No matter which format you use, make sure your business model story communicates these 3 core jobs: value creation, value delivery, and value capture.
Here's how you visualize them on a Lean Canvas:
Customer Value Creation
You create value for your customers with your unique value proposition (UVP). In order to create an effective UVP, you have to first deeply understand your customers and their problems. You are then in the best position to design a solution from which you derive your UVP. (See how to craft an effective UVP)
Customer Value Delivery
You deliver value to your customers through your solution -- which customers find through your channels. The cost of value delivery is captured on your cost structure box.
When taking a lean approach, the emphasis is on racing to deliver customer value because demonstrating value creation is the riskiest assumption at the outset of any project. If you don't create value for your customers, you won't be able to capture any value back (aka get paid).
This is why it is prudent to start with a minimum viable product (MVP) versus your fully realized vision of your finished solution. (See what is a minimum viable product)
Customer Value Capture
You capture value back from your customers through your revenue streams. For business modeling purposes, it is important to list both your sources of revenue and specific pricing. If you aren't sure about specific pricing yet, ballparks are okay.
The mistake a lot of entrepreneurs make is pricing their products against their solutions by slapping a small margin over what it costs them to deliver value. This is a mistake because your customers don't care about your costs, they care about the value they capture from your product. By anchoring your pricing model against customer value creation, you not only make it easier for customers to buy from you, but you often are also able to charge more for your products with a value-based versus cost-based approach.
How long does it take to create a business model?

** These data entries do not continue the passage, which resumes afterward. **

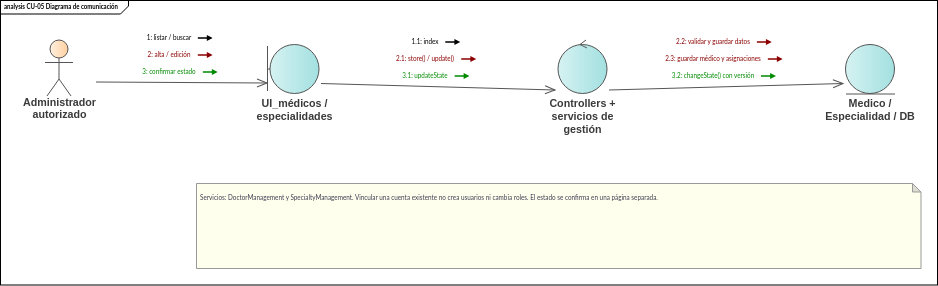
<!DOCTYPE html>
<html lang="es">
<head>
<meta charset="utf-8">
<title>CU-05 Diagrama de comunicación</title>
<style>
:root {
  --ink: #000;
  --line: #555;
  --label: #3a3a3a;
  --black: #000;
  --red: #8b0000;
  --green: #008a00;
  --note: #ffffee;
  --note-text: #3c3c50;
}
* { box-sizing: border-box; margin: 0; padding: 0; }
body { width: 938px; height: 286px; overflow: hidden; background: #fff; }
.diagram {
  position: relative; width: 938px; height: 286px; overflow: hidden;
  font: 7.5px/17px Lato, "Open Sans", sans-serif;
}
.shapes { position: absolute; inset: 0; display: block; }
.title {
  position: absolute; left: 4px; top: 1px;
  font-size: 7.5px; line-height: 12px; font-weight: 700; color: var(--ink);
  white-space: nowrap; transform: scaleX(.805); transform-origin: 0 50%;
}
.node-label {
  position: absolute; width: 120px; text-align: center;
  font: 700 10.7px/13px "Liberation Sans", Arial, sans-serif; color: var(--label);
}
.actor-label { left: -.5px; top: 96px; line-height: 12px; }
.boundary-label { left: 234.5px; top: 97px; }
.control-label { left: 522.5px; top: 97px; }
.entity-label { left: 810px; top: 97px; }
.messages {
  position: absolute; width: 160px; list-style: none;
  display: flex; flex-direction: column; align-items: center;
  transform: scaleX(.84);
}
.messages li { position: relative; height: 17px; white-space: nowrap; }
.messages svg { position: absolute; left: calc(100% + 8px); top: 6px; width: 18px; height: 6px; fill: currentColor; }
.from-actor { left: 88.5px; top: 29px; }
.from-boundary { left: 345px; top: 33px; }
.from-control { left: 632.5px; top: 33px; }
.black { color: var(--black); }
.red { color: var(--red); }
.green { color: var(--green); }
.note {
  position: absolute; left: 199.5px; top: 189px; color: var(--note-text);
  white-space: nowrap; transform: scaleX(.847); transform-origin: 0 50%;
}
</style>
</head>
<body>
<main class="diagram">
  <svg class="shapes" width="938" height="286" viewBox="0 0 938 286" aria-hidden="true">
    <defs>
      <linearGradient id="node-fill">
        <stop offset="0" stop-color="#d6f2f2"/>
        <stop offset="1" stop-color="#a3e0e0"/>
      </linearGradient>
      <linearGradient id="head-fill">
        <stop offset="0" stop-color="#fff0e0"/>
        <stop offset="1" stop-color="#ffd0a0"/>
      </linearGradient>
      <marker id="open-arrow" markerUnits="userSpaceOnUse" markerWidth="14" markerHeight="10" refX="11" refY="5" orient="auto">
        <path d="M1 1L11 5L1 9" fill="none" stroke="#555"/>
      </marker>
      <symbol id="message-arrow" viewBox="0 0 18 6" preserveAspectRatio="none">
        <path d="M0 2.2H11V0L18 3L11 6V3.8H0Z"/>
      </symbol>
    </defs>

    <g fill="none" stroke="#000">
      <rect x=".5" y=".5" width="937" height="284.5"/>
      <path d="M.5 14H120.500L128.500 6V.5"/>
    </g>

    <g fill="none" stroke="#555">
      <g class="actor">
        <circle cx="59" cy="49" r="9" fill="url(#head-fill)"/>
        <path d="M59 58V79M45 62.500H73M47 96L59 79L71 96"/>
      </g>
      <g class="links" marker-end="url(#open-arrow)">
        <path d="M96 82L267 83" marker-end="url(#open-arrow)"/>
        <path d="M321 83.500L555 90" marker-end="url(#open-arrow)"/>
        <path d="M609 90L843 83.500" marker-end="url(#open-arrow)"/>
      </g>
      <g class="boundary">
        <path d="M267.500 46V91M267 69H270"/>
        <circle cx="294.500" cy="69" r="24.500" fill="url(#node-fill)"/>
      </g>
      <g class="control">
        <circle cx="582.500" cy="69" r="24.500" fill="url(#node-fill)"/>
        <path d="M586 40L580 44.500L587 48"/>
      </g>
      <g class="entity">
        <circle cx="870" cy="69" r="24.500" fill="url(#node-fill)"/>
        <path d="M846 94H895"/>
      </g>
    </g>

    <g stroke="#999">
      <path d="M196.500 183.500H912.500L921 192V268.500H196.500Z" fill="#ffffee"/>
      <path d="M912.500 183.500V192H921Z" fill="#deded0"/>
    </g>
  </svg>

  <h1 class="title">analysis CU-05 Diagrama de comunicación</h1>

  <p class="node-label actor-label">Administrador<br>autorizado</p>
  <p class="node-label boundary-label">UI_médicos /<br>especialidades</p>
  <p class="node-label control-label">Controllers +<br>servicios de<br>gestión</p>
  <p class="node-label entity-label">Medico /<br>Especialidad / DB</p>

  <ul class="messages from-actor">
    <li class="black">1: listar / buscar<svg><use href="#message-arrow"/></svg></li>
    <li class="red">2: alta / edición<svg><use href="#message-arrow"/></svg></li>
    <li class="green">3: confirmar estado<svg><use href="#message-arrow"/></svg></li>
  </ul>
  <ul class="messages from-boundary">
    <li class="black">1.1: index<svg><use href="#message-arrow"/></svg></li>
    <li class="red">2.1: store() / update()<svg><use href="#message-arrow"/></svg></li>
    <li class="green">3.1: updateState<svg><use href="#message-arrow"/></svg></li>
  </ul>
  <ul class="messages from-control">
    <li class="red">2.2: validar y guardar datos<svg><use href="#message-arrow"/></svg></li>
    <li class="red">2.3: guardar médico y asignaciones<svg><use href="#message-arrow"/></svg></li>
    <li class="green">3.2: changeState() con versión<svg><use href="#message-arrow"/></svg></li>
  </ul>

  <p class="note">Servicios: DoctorManagement y SpecialtyManagement. Vincular una cuenta existente no crea usuarios ni cambia roles. El estado se confirma en una página separada.</p>
</main>
</body>
</html>
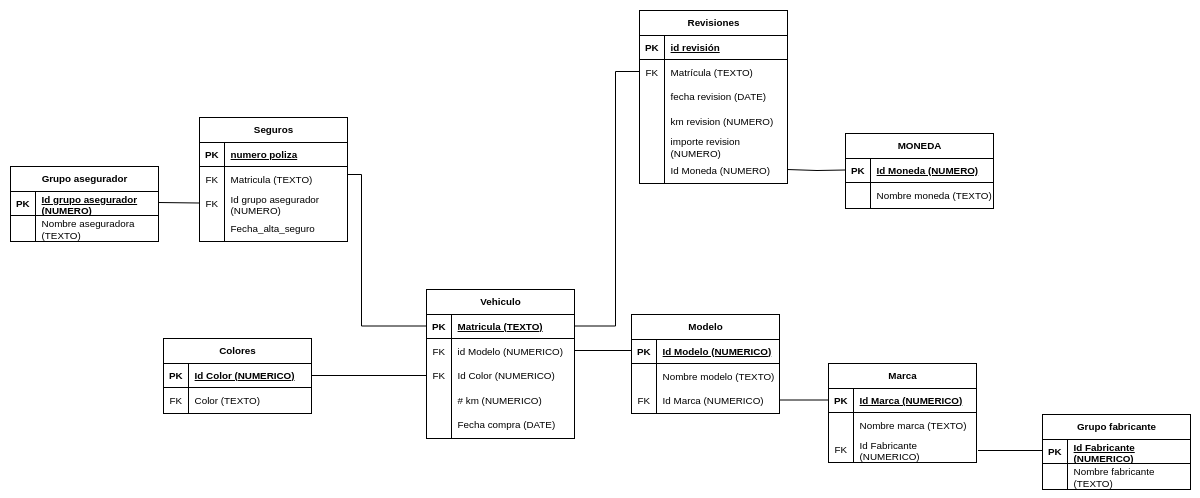
<!DOCTYPE html>
<html lang="es">
<head>
<meta charset="utf-8">
<title>Diagrama entidad-relación de vehículos</title>
<style>
:root {
  --ink: #000;
  --paper: #fff;
  --row: 24.6px;
}
* { box-sizing: border-box; margin: 0; padding: 0; }
body {
  width: 1200px;
  height: 498px;
  overflow: hidden;
  background: var(--paper);
}
.diagram {
  position: relative;
  width: 1200px;
  height: 498px;
  overflow: hidden;
  color: var(--ink);
  font: 9.84px/11.7px "Liberation Sans", Arial, sans-serif;
}
.relations {
  position: absolute;
  inset: 0;
  fill: none;
  stroke: var(--ink);
  stroke-width: 1;
}
.entity {
  position: absolute;
  width: 149px;
  border: 1px solid var(--ink);
  background: var(--paper);
}
.entity h2 {
  display: flex;
  align-items: center;
  justify-content: center;
  height: var(--row);
  border-bottom: 1px solid var(--ink);
  font-size: inherit;
  font-weight: bold;
}
.field {
  display: grid;
  grid-template-columns: 24.6px 1fr;
  height: var(--row);
}
.key {
  display: flex;
  align-items: center;
  justify-content: center;
  border-right: 1px solid var(--ink);
}
.name {
  display: flex;
  align-items: center;
  padding-left: 6px;
  overflow: hidden;
  white-space: nowrap;
}
.name.two-lines { display: block; padding-top: 2px; }
.primary { border-bottom: 1px solid var(--ink); font-weight: bold; }
.primary .name { text-decoration: underline; }

.grupo-asegurador { left: 10px; top: 166px; }
.seguros { left: 199px; top: 117px; }
.colores { left: 163px; top: 338px; }
.vehiculo { left: 426px; top: 289px; }
.revisiones { left: 639px; top: 10px; }
.moneda { left: 845px; top: 133px; }
.modelo { left: 631px; top: 314px; }
.marca { left: 828px; top: 363px; }
.grupo-fabricante { left: 1042px; top: 414px; }
</style>
</head>
<body>
<main class="diagram">
  <svg class="relations" width="1200" height="498" viewBox="0 0 1200 498" aria-hidden="true">
    <polyline points="158,202.5 199,203"/>
    <polyline points="347,174.5 361.5,174.5 361.5,326 426,326"/>
    <polyline points="312,375.5 426,375.5"/>
    <polyline points="574,326 615.5,326 615.5,71.5 640,71.5"/>
    <polyline points="574,350.5 631,350.5"/>
    <polyline points="787,169.5 817,170.5 845,170"/>
    <polyline points="779,400 828,400"/>
    <polyline points="978,450.5 1042,450.5"/>
  </svg>

  <section class="entity grupo-asegurador">
    <h2>Grupo asegurador</h2>
    <div class="field primary"><span class="key">PK</span><span class="name two-lines">Id grupo asegurador<br>(NUMERO)</span></div>
    <div class="field"><span class="key"></span><span class="name two-lines">Nombre aseguradora<br>(TEXTO)</span></div>
  </section>

  <section class="entity seguros">
    <h2>Seguros</h2>
    <div class="field primary"><span class="key">PK</span><span class="name">numero poliza</span></div>
    <div class="field"><span class="key">FK</span><span class="name">Matricula (TEXTO)</span></div>
    <div class="field"><span class="key">FK</span><span class="name two-lines">Id grupo asegurador<br>(NUMERO)</span></div>
    <div class="field"><span class="key"></span><span class="name">Fecha_alta_seguro</span></div>
  </section>

  <section class="entity colores">
    <h2>Colores</h2>
    <div class="field primary"><span class="key">PK</span><span class="name">Id Color (NUMERICO)</span></div>
    <div class="field"><span class="key">FK</span><span class="name">Color (TEXTO)</span></div>
  </section>

  <section class="entity vehiculo">
    <h2>Vehiculo</h2>
    <div class="field primary"><span class="key">PK</span><span class="name">Matricula (TEXTO)</span></div>
    <div class="field"><span class="key">FK</span><span class="name">id Modelo (NUMERICO)</span></div>
    <div class="field"><span class="key">FK</span><span class="name">Id Color (NUMERICO)</span></div>
    <div class="field"><span class="key"></span><span class="name"># km (NUMERICO)</span></div>
    <div class="field"><span class="key"></span><span class="name">Fecha compra (DATE)</span></div>
  </section>

  <section class="entity revisiones">
    <h2>Revisiones</h2>
    <div class="field primary"><span class="key">PK</span><span class="name">id revisión</span></div>
    <div class="field"><span class="key">FK</span><span class="name">Matrícula (TEXTO)</span></div>
    <div class="field"><span class="key"></span><span class="name">fecha revision (DATE)</span></div>
    <div class="field"><span class="key"></span><span class="name">km revision (NUMERO)</span></div>
    <div class="field"><span class="key"></span><span class="name two-lines">importe revision<br>(NUMERO)</span></div>
    <div class="field"><span class="key"></span><span class="name">Id Moneda (NUMERO)</span></div>
  </section>

  <section class="entity moneda">
    <h2>MONEDA</h2>
    <div class="field primary"><span class="key">PK</span><span class="name">Id Moneda (NUMERO)</span></div>
    <div class="field"><span class="key"></span><span class="name">Nombre moneda (TEXTO)</span></div>
  </section>

  <section class="entity modelo">
    <h2>Modelo</h2>
    <div class="field primary"><span class="key">PK</span><span class="name">Id Modelo (NUMERICO)</span></div>
    <div class="field"><span class="key"></span><span class="name">Nombre modelo (TEXTO)</span></div>
    <div class="field"><span class="key">FK</span><span class="name">Id Marca (NUMERICO)</span></div>
  </section>

  <section class="entity marca">
    <h2>Marca</h2>
    <div class="field primary"><span class="key">PK</span><span class="name">Id Marca (NUMERICO)</span></div>
    <div class="field"><span class="key"></span><span class="name">Nombre marca (TEXTO)</span></div>
    <div class="field"><span class="key">FK</span><span class="name two-lines">Id Fabricante<br>(NUMERICO)</span></div>
  </section>

  <section class="entity grupo-fabricante">
    <h2>Grupo fabricante</h2>
    <div class="field primary"><span class="key">PK</span><span class="name two-lines">Id Fabricante<br>(NUMERICO)</span></div>
    <div class="field"><span class="key"></span><span class="name two-lines">Nombre fabricante<br>(TEXTO)</span></div>
  </section>
</main>
</body>
</html>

There are 2 parts to creating a business model: business model design, and business model development. You can sketch your initial business model in 20-30 mins. Unlike a traditional business plan, the goal isn't seeking perfection, but a snapshot of your current understanding. You then identify and prioritize your riskiest assumptions and formulate a validation strategy which you then test with small and fast additive experiments.
The learning generated from the experiments guides your understanding of risks and helps continually refine your business model from your initial sketch to a repeatable and scalable business model. This is the business model development process.
Put Your Skills to Work
Capture Your Business Model with a Lean Canvas
Lean Canvas is a 1-page business planning tool that gets your idea across.